It’s a perfect trifecta of trip-ups for Sacramento County. Disgruntled over its diminishing importance as three new cities sprouted in recent years, the county has found itself fighting with the three municipalities at one time or another. The first beef was with Citrus Heights, which involved fights over city payments to the county. The second was with cantankerous Elk Grove (battlefronts galore). And now the honeymoon is officially over with Rancho Cordova.

A nasty fight has erupted over control of the American River Parkway. Peace might break out. That chance is worth exploring before pious chest-pounding reaches thunderous levels.
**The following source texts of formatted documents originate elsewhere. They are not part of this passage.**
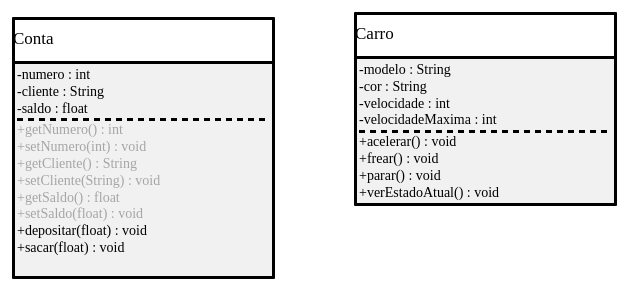
<!DOCTYPE html>
<html lang="pt">
<head>
<meta charset="utf-8">
<title>Diagrama de classes</title>
<style>
:root {
  --paper: #ffffff;
  --ink: #000000;
  --muted: #a6a6a6;
  --panel: #f1f1f1;
}
* { box-sizing: border-box; margin: 0; padding: 0; }
body {
  position: relative;
  width: 629px;
  height: 291px;
  overflow: hidden;
  background: var(--paper);
  color: var(--ink);
  font: 14px/16.8px "Liberation Serif", serif;
}
.class-box {
  position: absolute;
  display: flex;
  flex-direction: column;
  width: 263px;
  border: 3px solid var(--ink);
  border-radius: 1px;
  background: var(--panel);
}
.conta { left: 12px; top: 17px; height: 262px; }
.carro { left: 354px; top: 12px; height: 194px; }
.class-name {
  flex: none;
  height: 44px;
  padding-bottom: 3px;
  border-bottom: 3px solid var(--ink);
  background: var(--paper);
  font-size: 17px;
  font-weight: 400;
  line-height: 38px;
  text-indent: -2px;
}
ul { list-style: none; padding-left: 2px; white-space: nowrap; }
.attributes { padding-top: 3px; }
.divider {
  flex: none;
  width: 248px;
  height: 3px;
  margin: 1px 0 1px 2px;
  background: repeating-linear-gradient(90deg, var(--ink) 0 6px, transparent 6px 11px);
}
.accessor { color: var(--muted); }
</style>
</head>
<body>
<section class="class-box conta">
  <h2 class="class-name">Conta</h2>
  <ul class="attributes">
    <li>-numero : int</li>
    <li>-cliente : String</li>
    <li>-saldo : float</li>
  </ul>
  <div class="divider"></div>
  <ul class="methods">
    <li class="accessor">+getNumero() : int</li>
    <li class="accessor">+setNumero(int) : void</li>
    <li class="accessor">+getCliente() : String</li>
    <li class="accessor">+setCliente(String) : void</li>
    <li class="accessor">+getSaldo() : float</li>
    <li class="accessor">+setSaldo(float) : void</li>
    <li>+depositar(float) : void</li>
    <li>+sacar(float) : void</li>
  </ul>
</section>
<section class="class-box carro">
  <h2 class="class-name">Carro</h2>
  <ul class="attributes">
    <li>-modelo : String</li>
    <li>-cor : String</li>
    <li>-velocidade : int</li>
    <li>-velocidadeMaxima : int</li>
  </ul>
  <div class="divider"></div>
  <ul class="methods">
    <li>+acelerar() : void</li>
    <li>+frear() : void</li>
    <li>+parar() : void</li>
    <li>+verEstadoAtual() : void</li>
  </ul>
</section>
</body>
</html>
The American River Parkway is a 4,000-acre jewel long maintained by the county. The county and the city of Sacramento, along with the state, govern the parkway through a master plan adjusted every two decades or so. The system worked fine until a new city, Rancho Cordova, sprouted alongside the river. The new city has a rightful stake in the parkway’s future but no legal say.

Tempers flared recently when Rancho Cordova City Councilwoman Linda Budge encouraged state Sen. Dave Cox, R-Fair Oaks, to find a legislative solution. SB 1776 would give Rancho Cordova authority to change the parkway plan. Both in substance and in style, SB 1776 has prompted a county backlash.

About David H Lukenbill

I am a native of Sacramento, as are my wife and daughter. I am a consultant to nonprofit organizations, and have a Bachelor of Science degree in Organizational Behavior and a Master of Public Administration degree, both from the University of San Francisco. We live along the American River with two cats and all the wild critters we can feed. I am the founding president of the American River Parkway Preservation Society and currently serve as the CFO and Senior Policy Director. I also volunteer as the President of The Lampstand Foundation, a nonprofit organization I founded in 2003.
This entry was posted in Uncategorized. Bookmark the permalink.